Performance date: 17 July 2014

photo-140The original 1982 West End production of Julian Mitchell’s play featured actors who have gone on to win four Oscars, be awarded two knighthoods (so far) and achieve worldwide star status. Therefore, part of the enjoyment in seeing this revival, which originated in Bath and Chichester last year and has already had a West End run, is picking out the stars of tomorrow. There could be several. Directed by Jeremy Herring, the play is a study of life in an English Public School for boys in the 1930s, its bullying, its brutality and its rigid adherence to traditions and the class system.
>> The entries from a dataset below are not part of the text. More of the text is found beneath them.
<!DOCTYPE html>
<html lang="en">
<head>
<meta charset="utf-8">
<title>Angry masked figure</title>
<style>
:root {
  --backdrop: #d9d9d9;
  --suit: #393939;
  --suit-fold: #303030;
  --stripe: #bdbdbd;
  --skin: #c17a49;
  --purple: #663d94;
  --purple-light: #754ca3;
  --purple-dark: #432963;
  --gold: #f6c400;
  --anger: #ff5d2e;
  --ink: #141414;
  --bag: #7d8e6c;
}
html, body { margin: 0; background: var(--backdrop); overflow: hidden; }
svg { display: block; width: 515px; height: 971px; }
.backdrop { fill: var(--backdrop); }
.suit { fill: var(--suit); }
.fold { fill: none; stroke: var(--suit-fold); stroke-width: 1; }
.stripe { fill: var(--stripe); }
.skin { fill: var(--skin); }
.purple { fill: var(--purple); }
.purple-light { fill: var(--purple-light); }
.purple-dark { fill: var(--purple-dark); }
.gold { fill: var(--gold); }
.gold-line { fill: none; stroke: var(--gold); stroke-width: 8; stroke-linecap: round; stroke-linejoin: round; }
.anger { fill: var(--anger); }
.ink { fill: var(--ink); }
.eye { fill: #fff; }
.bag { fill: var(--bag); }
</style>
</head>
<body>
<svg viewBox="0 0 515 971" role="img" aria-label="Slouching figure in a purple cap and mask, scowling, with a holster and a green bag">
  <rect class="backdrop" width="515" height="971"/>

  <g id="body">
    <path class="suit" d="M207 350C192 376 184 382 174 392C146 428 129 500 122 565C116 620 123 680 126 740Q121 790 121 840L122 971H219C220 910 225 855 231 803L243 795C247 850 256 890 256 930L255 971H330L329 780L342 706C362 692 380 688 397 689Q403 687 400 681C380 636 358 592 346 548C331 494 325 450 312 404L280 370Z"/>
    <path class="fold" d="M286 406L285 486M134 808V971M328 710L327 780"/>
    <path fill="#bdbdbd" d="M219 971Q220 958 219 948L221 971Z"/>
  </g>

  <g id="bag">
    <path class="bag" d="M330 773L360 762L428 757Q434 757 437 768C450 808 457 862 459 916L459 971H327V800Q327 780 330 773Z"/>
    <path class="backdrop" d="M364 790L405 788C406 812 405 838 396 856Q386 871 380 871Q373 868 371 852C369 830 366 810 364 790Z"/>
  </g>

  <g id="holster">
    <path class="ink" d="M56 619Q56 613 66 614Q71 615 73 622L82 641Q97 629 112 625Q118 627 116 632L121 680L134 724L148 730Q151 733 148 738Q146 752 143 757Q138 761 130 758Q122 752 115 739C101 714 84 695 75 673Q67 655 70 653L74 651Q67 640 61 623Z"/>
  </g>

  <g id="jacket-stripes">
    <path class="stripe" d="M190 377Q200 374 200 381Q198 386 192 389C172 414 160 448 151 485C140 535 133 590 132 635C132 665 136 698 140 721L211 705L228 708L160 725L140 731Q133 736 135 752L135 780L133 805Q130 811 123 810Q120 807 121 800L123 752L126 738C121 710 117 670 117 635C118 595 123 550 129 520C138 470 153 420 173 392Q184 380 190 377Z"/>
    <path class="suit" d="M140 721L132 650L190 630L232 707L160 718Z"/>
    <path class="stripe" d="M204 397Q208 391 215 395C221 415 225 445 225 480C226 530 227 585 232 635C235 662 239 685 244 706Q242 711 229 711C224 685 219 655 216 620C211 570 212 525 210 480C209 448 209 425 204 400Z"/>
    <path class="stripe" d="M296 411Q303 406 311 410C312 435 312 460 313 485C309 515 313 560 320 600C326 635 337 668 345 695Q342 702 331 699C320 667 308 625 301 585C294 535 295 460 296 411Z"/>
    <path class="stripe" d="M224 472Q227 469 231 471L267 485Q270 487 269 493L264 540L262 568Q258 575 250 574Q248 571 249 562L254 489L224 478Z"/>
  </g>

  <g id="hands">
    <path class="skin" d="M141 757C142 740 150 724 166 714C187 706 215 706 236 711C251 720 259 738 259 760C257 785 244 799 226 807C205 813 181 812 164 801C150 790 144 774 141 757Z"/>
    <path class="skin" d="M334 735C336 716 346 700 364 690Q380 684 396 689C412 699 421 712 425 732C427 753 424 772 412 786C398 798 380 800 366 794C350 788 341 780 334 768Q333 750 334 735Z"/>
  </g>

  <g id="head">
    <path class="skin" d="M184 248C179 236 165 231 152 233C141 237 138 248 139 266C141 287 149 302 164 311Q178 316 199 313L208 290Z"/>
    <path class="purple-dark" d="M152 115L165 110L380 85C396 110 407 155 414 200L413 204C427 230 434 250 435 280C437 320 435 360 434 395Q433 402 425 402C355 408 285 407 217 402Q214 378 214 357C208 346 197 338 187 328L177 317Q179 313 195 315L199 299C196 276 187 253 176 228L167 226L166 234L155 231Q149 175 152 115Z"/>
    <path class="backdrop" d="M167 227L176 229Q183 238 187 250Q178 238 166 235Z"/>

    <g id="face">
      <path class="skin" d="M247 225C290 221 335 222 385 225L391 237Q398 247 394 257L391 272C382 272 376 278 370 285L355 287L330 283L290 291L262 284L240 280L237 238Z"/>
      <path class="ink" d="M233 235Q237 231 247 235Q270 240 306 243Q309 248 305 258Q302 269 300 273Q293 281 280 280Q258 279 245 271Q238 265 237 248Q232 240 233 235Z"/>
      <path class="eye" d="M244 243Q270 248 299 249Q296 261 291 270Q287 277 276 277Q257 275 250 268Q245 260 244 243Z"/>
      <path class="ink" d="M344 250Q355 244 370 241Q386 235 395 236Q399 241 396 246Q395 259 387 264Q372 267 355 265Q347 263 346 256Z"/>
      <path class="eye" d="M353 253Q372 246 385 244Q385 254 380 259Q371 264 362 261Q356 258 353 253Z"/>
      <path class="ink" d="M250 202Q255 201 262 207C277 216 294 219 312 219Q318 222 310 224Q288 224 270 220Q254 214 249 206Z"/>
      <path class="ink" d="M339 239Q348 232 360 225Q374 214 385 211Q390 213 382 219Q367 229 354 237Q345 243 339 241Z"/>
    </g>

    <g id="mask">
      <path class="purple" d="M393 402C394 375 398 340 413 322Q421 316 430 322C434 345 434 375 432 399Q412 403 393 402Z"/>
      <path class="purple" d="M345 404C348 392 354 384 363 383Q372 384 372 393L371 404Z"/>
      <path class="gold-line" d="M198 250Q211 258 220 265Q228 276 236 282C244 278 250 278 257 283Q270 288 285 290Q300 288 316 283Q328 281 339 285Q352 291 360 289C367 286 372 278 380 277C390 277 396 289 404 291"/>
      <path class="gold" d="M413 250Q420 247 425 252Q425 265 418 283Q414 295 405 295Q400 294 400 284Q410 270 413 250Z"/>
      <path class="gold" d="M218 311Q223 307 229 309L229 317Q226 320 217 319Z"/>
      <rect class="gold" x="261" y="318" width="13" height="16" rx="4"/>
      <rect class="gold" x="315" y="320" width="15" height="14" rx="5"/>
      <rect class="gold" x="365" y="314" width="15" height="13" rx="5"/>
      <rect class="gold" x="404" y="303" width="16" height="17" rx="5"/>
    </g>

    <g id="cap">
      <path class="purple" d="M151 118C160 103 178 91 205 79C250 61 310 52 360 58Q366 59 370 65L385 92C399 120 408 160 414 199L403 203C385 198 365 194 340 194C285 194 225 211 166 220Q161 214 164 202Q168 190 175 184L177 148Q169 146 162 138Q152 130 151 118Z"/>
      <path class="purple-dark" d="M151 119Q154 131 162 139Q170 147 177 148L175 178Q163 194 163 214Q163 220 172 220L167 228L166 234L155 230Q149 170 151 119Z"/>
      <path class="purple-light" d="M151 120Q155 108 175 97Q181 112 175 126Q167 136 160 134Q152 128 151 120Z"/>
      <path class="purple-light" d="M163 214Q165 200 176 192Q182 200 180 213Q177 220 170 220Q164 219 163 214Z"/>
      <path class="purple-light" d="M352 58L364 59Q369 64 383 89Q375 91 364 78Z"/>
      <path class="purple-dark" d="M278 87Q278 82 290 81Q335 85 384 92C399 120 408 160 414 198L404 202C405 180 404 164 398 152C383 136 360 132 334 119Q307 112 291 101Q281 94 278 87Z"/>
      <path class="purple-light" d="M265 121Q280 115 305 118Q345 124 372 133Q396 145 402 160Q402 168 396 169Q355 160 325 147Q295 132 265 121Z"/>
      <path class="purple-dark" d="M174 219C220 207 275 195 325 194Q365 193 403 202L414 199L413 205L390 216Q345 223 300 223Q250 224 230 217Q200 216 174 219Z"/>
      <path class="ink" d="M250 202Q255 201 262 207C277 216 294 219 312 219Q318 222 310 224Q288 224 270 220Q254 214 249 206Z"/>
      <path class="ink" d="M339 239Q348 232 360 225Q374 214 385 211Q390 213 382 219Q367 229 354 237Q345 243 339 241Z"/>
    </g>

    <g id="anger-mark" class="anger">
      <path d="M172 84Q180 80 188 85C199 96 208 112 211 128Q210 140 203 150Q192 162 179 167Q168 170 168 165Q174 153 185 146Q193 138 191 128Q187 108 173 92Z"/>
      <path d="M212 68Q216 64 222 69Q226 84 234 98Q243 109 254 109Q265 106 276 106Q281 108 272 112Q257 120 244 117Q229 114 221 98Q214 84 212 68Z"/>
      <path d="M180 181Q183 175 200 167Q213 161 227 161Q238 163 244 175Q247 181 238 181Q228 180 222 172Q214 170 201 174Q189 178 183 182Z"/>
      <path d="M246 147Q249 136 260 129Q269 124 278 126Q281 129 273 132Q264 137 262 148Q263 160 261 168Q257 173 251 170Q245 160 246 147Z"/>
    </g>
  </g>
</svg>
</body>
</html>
Will Attenborough (newest member of the famous theatre dynasty) dominates the first half as Judd, a studious young man, focussed single-mindedly on gaining his scholarship to Cambridge, but contemptuous of the Upper Class and openly admiring Stalin and the Russian Revolution; Attenborough’s mature and sympathetic performance leaves us in no doubt as to why Judd is so respected by the other boys. This is a play which gains strength as it progresses and it is only in Act II that we realise the significance of Judd’s friendship with Guy Bennett (the name is a thin disguise for who this character is really meant to represent). Rob Callender begins by playing Guy as effete and frivolous, boasting of his sexual encounters with other boys, all of whom brush them off as “just a passing phase”. However, a boy’s suicide makes Guy realise that, for him, homosexuality is not passing, it is for real and forever. Callender’s performance captures this realisation perfectly and shows us Guy’s determination to stand strong against moves to punish him and make him an outcast. Guy may or may not share Judd’s idealistic view of Communism, but he sees it as a vehicle for gaining revenge against his persecutors. He smiles with pleasure at the prospect of both staying inside English society and, at the same time, undermining it through treason. Impressive sets of wood-panelled walls reflect the coldness and rigidity of the school and a strong supporting cast helps to throw fascinating light on one of the most notorious episodes in British post-War history. This production is riveting throughout.

Performance date: 16 July 2014